Saved data entries
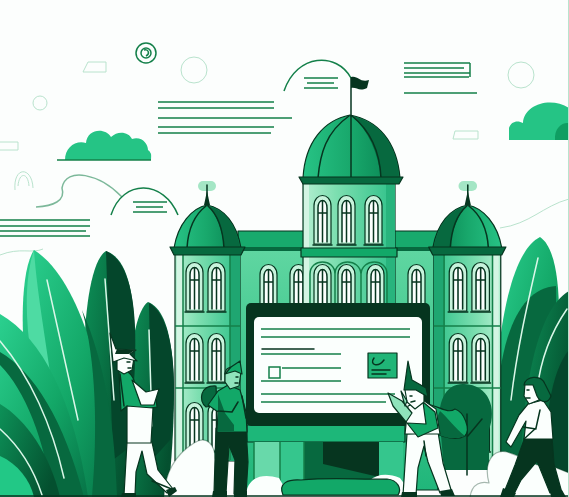
<!DOCTYPE html>
<html lang="en">
<head>
<meta charset="utf-8">
<title>Civic services illustration</title>
<style>
:root{--paper:#fcfefd;--ink:#06351f;--line:#14804a;--faint:#b9e3cd;--deep:#07693f;--dark:#04462b;--green:#12a868;--bright:#22c886;--mint:#8fe3bb;--pale:#d3f5e3}
html,body{margin:0;height:100%;overflow:hidden;background:var(--paper)}
svg{display:block;width:569px;height:497px}
.ink{fill:none;stroke:var(--ink);stroke-width:1.5;stroke-linecap:round;stroke-linejoin:round}
.rule{fill:none;stroke:var(--line);stroke-width:1.5}
.faint{fill:none;stroke:var(--faint);stroke-width:1}
.vein{fill:none;stroke:#d9f7e8;stroke-width:1.5;stroke-linecap:round}
.edge{stroke:var(--ink);stroke-width:1.2;stroke-linejoin:round}
.white{fill:#fbfffd}.deep{fill:var(--deep)}.dark{fill:var(--dark)}.green{fill:var(--green)}.bright{fill:var(--bright)}.mint{fill:var(--mint)}.pale{fill:var(--pale)}.black{fill:var(--ink)}
</style>
</head>
<body>
<svg viewBox="0 0 569 497" role="img" aria-label="Domed civic building with a large screen, people and foliage">
<defs>
<linearGradient id="leaf" x1="0" x2="1" y1="0" y2="1"><stop offset="0" stop-color="#2bd08f"/><stop offset=".55" stop-color="#13a767"/><stop offset="1" stop-color="#067346"/></linearGradient>
<linearGradient id="leaf-dark" x1="0" x2="1" y1="0" y2=".6"><stop offset="0" stop-color="#0d9158"/><stop offset="1" stop-color="#04502f"/></linearGradient>
<linearGradient id="dome" x1="0" x2="1"><stop offset="0" stop-color="#27c385"/><stop offset=".5" stop-color="#18a76b"/><stop offset="1" stop-color="#078150"/></linearGradient>
<linearGradient id="wall" x1="0" x2="1"><stop offset="0" stop-color="#b4efd1"/><stop offset=".35" stop-color="#7edfb1"/><stop offset="1" stop-color="#2fc189"/></linearGradient>
<linearGradient id="front" x1="0" x2="0" y1="0" y2="1"><stop offset="0" stop-color="#5fd6a1"/><stop offset="1" stop-color="#20b67a"/></linearGradient>
<g id="window"><path class="edge" fill="#c7f3dc" d="M0 49V11C0-3 17-3 17 11V49Z"/><path class="white" d="M4 47V13C4 3 13 3 13 13V47Z"/><path class="ink" stroke-width="1" d="M4 47V13C4 3 13 3 13 13V47M8.5 6V47M4 18H13M-1 50H18"/></g>
<g id="side-tower">
<rect class="edge" x="175" y="254" width="65" height="207" fill="url(#wall)"/>
<path fill="#1fa671" d="M230 254H240V461H230Z"/><path class="pale" d="M177 255H183V460H177Z"/>
<path class="rule" d="M183 254V460M230 254V460M175 326H240M175 388H240"/>
<use href="#window" x="186" y="262"/><use href="#window" x="208" y="262"/>
<use href="#window" x="186" y="333"/><use href="#window" x="208" y="333"/>
<use href="#window" x="186" y="402"/><use href="#window" x="208" y="402"/>
<path class="edge" d="M174 248C178 224 192 208 207 205C224 208 237 224 241 248Z" fill="url(#dome)"/>
<path class="deep" d="M208 206C226 210 236 226 240 247H224C222 229 217 215 208 206Z"/>
<path class="ink" stroke-width="1" d="M206 206C193 216 188 231 187 248M208 206C219 216 223 231 224 248"/>
<path class="edge deep" d="M170 247H245L241 255H174Z"/>
<rect x="198" y="181" width="18" height="10" rx="5" fill="#a4e6c5"/><path class="ink" stroke-width="2" d="M207 185V205"/><path class="black" d="M204 205L207 191L210 205Z"/>
</g>
<g id="note-lines"><path class="rule" d="M0 0H34M3 5H30M0 10H34"/></g>
</defs>

<rect width="569" height="497" fill="#fcfefd"/>

<g id="sky-notes">
<g class="faint"><circle cx="194" cy="70" r="13"/><circle cx="521" cy="75" r="13"/><circle cx="40" cy="103" r="7"/>
<path d="M88 62H106V72H83ZM455 131H478V139H453ZM0 142H18V150H0M15 190C13 166 32 166 33 188M18 186C19 172 28 172 29 186M0 255C20 247 32 254 43 249M500 228C530 224 543 206 569 199"/></g>
<path class="rule" stroke-width="1" d="M36 207C53 206 66 201 62 188C66 166 100 174 122 197" opacity=".55"/>
<circle class="rule" cx="146" cy="53" r="10"/><circle class="rule" cx="146" cy="53" r="5"/><path class="rule" d="M144 50C149 49 150 54 146 56"/>
<path class="rule" d="M158 102H274M158 108H274M158 118H292M158 127H274M158 133H271M404 63H470M404 68H464M404 73H470M404 77H469M404 93H477M470 63V77"/>
<path class="rule" d="M0 220H90M0 226H90M0 231H86M0 236H90"/>
<path class="rule" d="M284 91C297 53 337 52 351 78M111 215C123 178 164 180 178 215"/>
<use href="#note-lines" x="304" y="78"/><use href="#note-lines" x="133" y="202"/>
<path d="M65 160C65 148 75 140 86 143C87 129 105 127 111 137C118 130 129 132 132 139C142 136 148 144 148 150Q152 152 151 160Z" fill="#25c485"/>
<path class="rule" stroke-width="1" d="M57 160H151"/>
<path d="M509 140V128C511 121 518 120 523 123C524 105 550 96 569 108V140Z" fill="#25c485"/><path d="M555 140C554 128 562 122 569 123V140Z" fill="#0f9e62"/>
</g>

<g id="rear-foliage">
<path d="M132 497C123 430 127 316 148 302C174 312 180 375 168 497Z" fill="url(#leaf-dark)"/>
<path class="dark" d="M149 303C173 316 179 379 170 440L152 460Z"/><path class="vein" d="M149 330L152 426"/>
<path d="M98 497C75 400 82 265 106 251C139 262 142 340 124 497Z" fill="url(#leaf-dark)"/>
<path class="dark" d="M106 251C137 264 143 336 126 450L113 460Z"/><path class="vein" d="M105 279L114 400"/>
<path d="M56 497C20 410 14 280 34 250C82 280 110 390 116 497Z" fill="url(#leaf)"/>
<path d="M34 250C22 285 24 350 47 425L62 478C56 390 38 310 34 250Z" fill="#4edba3"/>
<path class="deep" d="M82 310C106 365 115 430 117 497H92C98 430 96 360 82 310Z"/>
<path class="vein" d="M47 280L78 420"/>
<path d="M0 314C42 338 74 400 88 497H0Z" fill="url(#leaf)"/>
<path class="deep" d="M0 352C34 372 64 420 84 497H52C45 440 25 390 0 365Z"/><path class="vein" d="M0 341C30 376 52 425 64 478"/>
<path d="M0 404C27 420 50 455 60 497H0Z" fill="url(#leaf-dark)"/><path class="vein" d="M0 429C19 446 34 470 42 495"/>
<path class="bright" d="M0 456C18 464 30 480 34 497H0Z"/>
<path d="M494 497C490 370 504 255 540 237C572 258 560 400 530 497Z" fill="url(#leaf)"/>
<path class="deep" d="M497 400C502 330 522 288 556 286C558 360 540 440 522 480L497 497Z"/>
<path class="vein" d="M538 258C526 310 517 350 511 400"/>
<path d="M520 497C520 400 535 310 569 291V497Z" fill="url(#leaf-dark)"/><path class="dark" d="M546 497C542 420 552 370 569 350V497Z"/><path class="vein" d="M567 309C549 335 540 365 537 390"/>
</g>

<g id="building">
<rect class="edge" x="238" y="231" width="200" height="20" fill="#18aa6d"/>
<rect class="edge" x="238" y="250" width="200" height="240" fill="url(#front)"/>
<path class="deep" d="M238 247H440V251H238Z"/>
<use href="#window" x="260" y="264"/><use href="#window" x="290" y="264"/><use href="#window" x="408" y="264"/>
<rect class="edge" x="303" y="180" width="92" height="125" fill="url(#wall)"/>
<path fill="#28b47d" d="M386 184H395V304H386Z"/><path class="pale" d="M304 184H309V304H304Z"/>
<path class="edge green" d="M301 248H397V257H301Z"/>
<use href="#window" x="314" y="195"/><use href="#window" x="338" y="195"/><use href="#window" x="365" y="195"/>
<use href="#window" x="314" y="264"/><use href="#window" x="338" y="264"/><use href="#window" x="367" y="264"/>
<path class="rule" d="M310 304V274C310 258 335 258 335 274V304M335 274C335 258 360 258 361 274V304M361 274C362 258 387 258 387 274V304"/>
<path class="edge" d="M303 178C305 142 324 120 350 115C378 120 397 142 400 178Z" fill="url(#dome)"/>
<path class="deep" d="M352 116C382 123 397 146 399 178H381C378 152 368 130 352 116Z"/>
<path class="ink" stroke-width="1" d="M349 116C326 132 320 154 318 178M351 116V178M352 116C372 132 380 155 381 178"/>
<path class="edge deep" d="M299 177H403L399 184H303Z"/>
<path class="ink" d="M351 116V78"/><path class="black" d="M351 77C358 75 360 83 369 80L367 88C359 92 357 87 351 88Z"/>
<use href="#side-tower"/>
<use href="#side-tower" transform="matrix(-1.03 0 0 1 681 0)"/>
</g>

<g id="entrance">
<rect class="edge" x="247" y="425" width="158" height="17" fill="#1db779"/>
<rect x="254" y="442" width="149" height="42" fill="#35c68d"/><path fill="#68d9aa" d="M254 442H280V484H254Z"/>
<path class="deep" d="M304 442H324V484H304Z"/><path class="black" d="M323 442H379V479H323Z"/><path class="deep" d="M323 464L379 477V480H323Z"/>
<path class="rule" d="M254 442V484M280 442V484M304 442V484"/>
</g>

<g id="shrubs">
<path class="deep" d="M440 424C437 397 449 383 464 384C489 385 497 408 489 430V470H444Z"/><path class="ink" stroke-width="1" d="M467 475V414M467 437L482 419"/>
<path class="white edge" d="M164 497C165 470 178 453 194 443C208 434 215 447 215 458C225 468 221 480 225 497Z" stroke-opacity=".35"/>
<path class="white edge" d="M470 497C472 483 482 481 489 483C483 461 494 449 507 452C528 458 536 469 549 465L569 473V497Z" stroke-opacity=".35"/>
<path class="white" d="M246 497C246 479 260 472 279 478L290 497ZM360 497C365 477 381 470 400 478L414 497Z"/>
<path class="edge green" d="M283 495C278 483 288 479 301 480C335 477 359 480 387 479C398 480 402 489 398 495Z"/>
</g>

<g id="screen">
<rect class="black" x="246" y="303" width="184" height="123" rx="5"/>
<rect class="white" x="254" y="317" width="168" height="96" rx="5"/>
<path class="rule" d="M261 329H410M261 337H410M261 354H341M261 381H341M282 368H341M261 394H395M261 402H386"/>
<path class="ink" stroke-width="3" d="M262 349H314"/>
<rect class="rule" x="269" y="367" width="11" height="11"/>
<rect class="edge" x="368" y="353" width="29" height="25" fill="#20b577"/><path class="ink" d="M374 358C369 365 378 368 384 360M372 370H390M372 374H386"/>
</g>

<g id="reader-in-hat">
<path class="white edge" d="M127 442H152L158 470L173 489L167 493L147 474L142 451L136 472L135 495H124Z"/>
<path class="green edge" d="M119 372C126 368 133 374 135 384L143 399L156 399L157 407L136 410L127 406L121 411Z"/>
<path class="white edge" d="M127 406L153 408L151 443H127Z"/>
<path class="white edge" d="M132 380L146 392L159 389L154 405H141Z"/>
<path class="white edge" d="M117 358L124 354L134 358L132 370L124 374L117 370Z"/>
<path class="white edge" d="M110 333L116 349L136 350L130 354L137 361L124 358L113 362Z"/><path class="black" d="M117 349L135 350L129 354H115Z"/>
<path class="ink" d="M120 374L124 406M127 362H130M128 368H131M152 481L174 490"/>
<path class="black" d="M122 493H136V497H121ZM166 490L175 487L177 491L169 497Z"/>
</g>

<g id="visitor-with-bag">
<path class="black edge" d="M216 428H246L248 462L246 494H234L235 460L229 445L226 493H214Z"/>
<path class="deep edge" d="M216 386C200 385 198 401 206 407L217 405Z"/>
<path class="green edge" d="M218 391L228 385L240 390L246 412L247 432H217L218 412L208 405Z"/>
<path class="deep" d="M218 394L225 413L234 425V431H218Z"/>
<path class="mint edge" d="M225 373C226 366 239 364 241 372L239 386L230 389L225 382Z"/>
<path class="green edge" d="M225 374L231 367L240 361L242 374L235 371Z"/>
<path class="ink" stroke-width="1" d="M218 411L232 412L238 402M242 396L246 418M236 377H238M235 383H238"/>
<path class="black" d="M213 491H227V497H212ZM234 491H247V497H234Z"/>
</g>

<g id="visitor-with-sack">
<path class="green edge" d="M428 404C440 407 448 414 455 409C464 412 471 429 465 436C455 442 440 436 430 431Z"/>
<path class="deep" d="M440 411C448 418 455 428 465 436C452 441 439 436 431 431Z"/>
<path class="white edge" d="M407 434L438 432L443 463L452 493H440L428 462L424 446L418 468L416 495H403Z"/>
<path class="white edge" d="M408 406L423 400L436 409L440 434H405Z"/>
<path class="green edge" d="M423 402L435 412L438 428L418 437L407 423L426 424Z"/>
<path class="white edge" d="M405 390C407 383 422 383 424 390L424 402L415 409L407 402Z"/>
<path class="deep edge" d="M404 390L408 361L412 380L426 388L428 397L416 390Z"/>
<path class="mint edge" d="M388 393L402 401L412 413L406 422L393 406ZM401 391L407 401L405 406Z"/>
<path class="ink" d="M410 396H412M411 402L415 401M424 441L426 456"/>
<path class="black" d="M402 492H417V497H401ZM440 491L452 489L455 496H441Z"/>
</g>

<g id="walker">
<path class="black edge" d="M525 437H552L554 464L562 493H550L537 461L521 480L514 494L505 490L515 465Z"/>
<path class="white edge" d="M528 404L543 400L551 412L553 439H524L526 421L511 447L506 442L519 415Z"/>
<path class="ink" stroke-width="1" d="M540 410L536 428L524 439M536 429L523 427"/>
<path class="white edge" d="M525 384C528 376 541 378 541 388L539 400L529 404L524 396Z"/>
<path class="deep edge" d="M524 385C525 376 541 374 545 384L551 396C548 405 540 402 537 396L533 385Z"/>
<path class="ink" stroke-width="1" d="M527 390H529M526 398H530"/>
<path class="black" d="M503 488L516 493L514 497H500ZM550 491L562 490L566 497H551Z"/>
</g>

<path class="ink" stroke-width="2" d="M0 496H569"/>
<path class="faint" d="M568.5 0V497"/>
</svg>
</body>
</html>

Action item: Filter the entries and keep only the lines holding "html".

Reply:
<!DOCTYPE html>
<html lang="en">
html,body{margin:0;height:100%;overflow:hidden;background:var(--paper)}
</html>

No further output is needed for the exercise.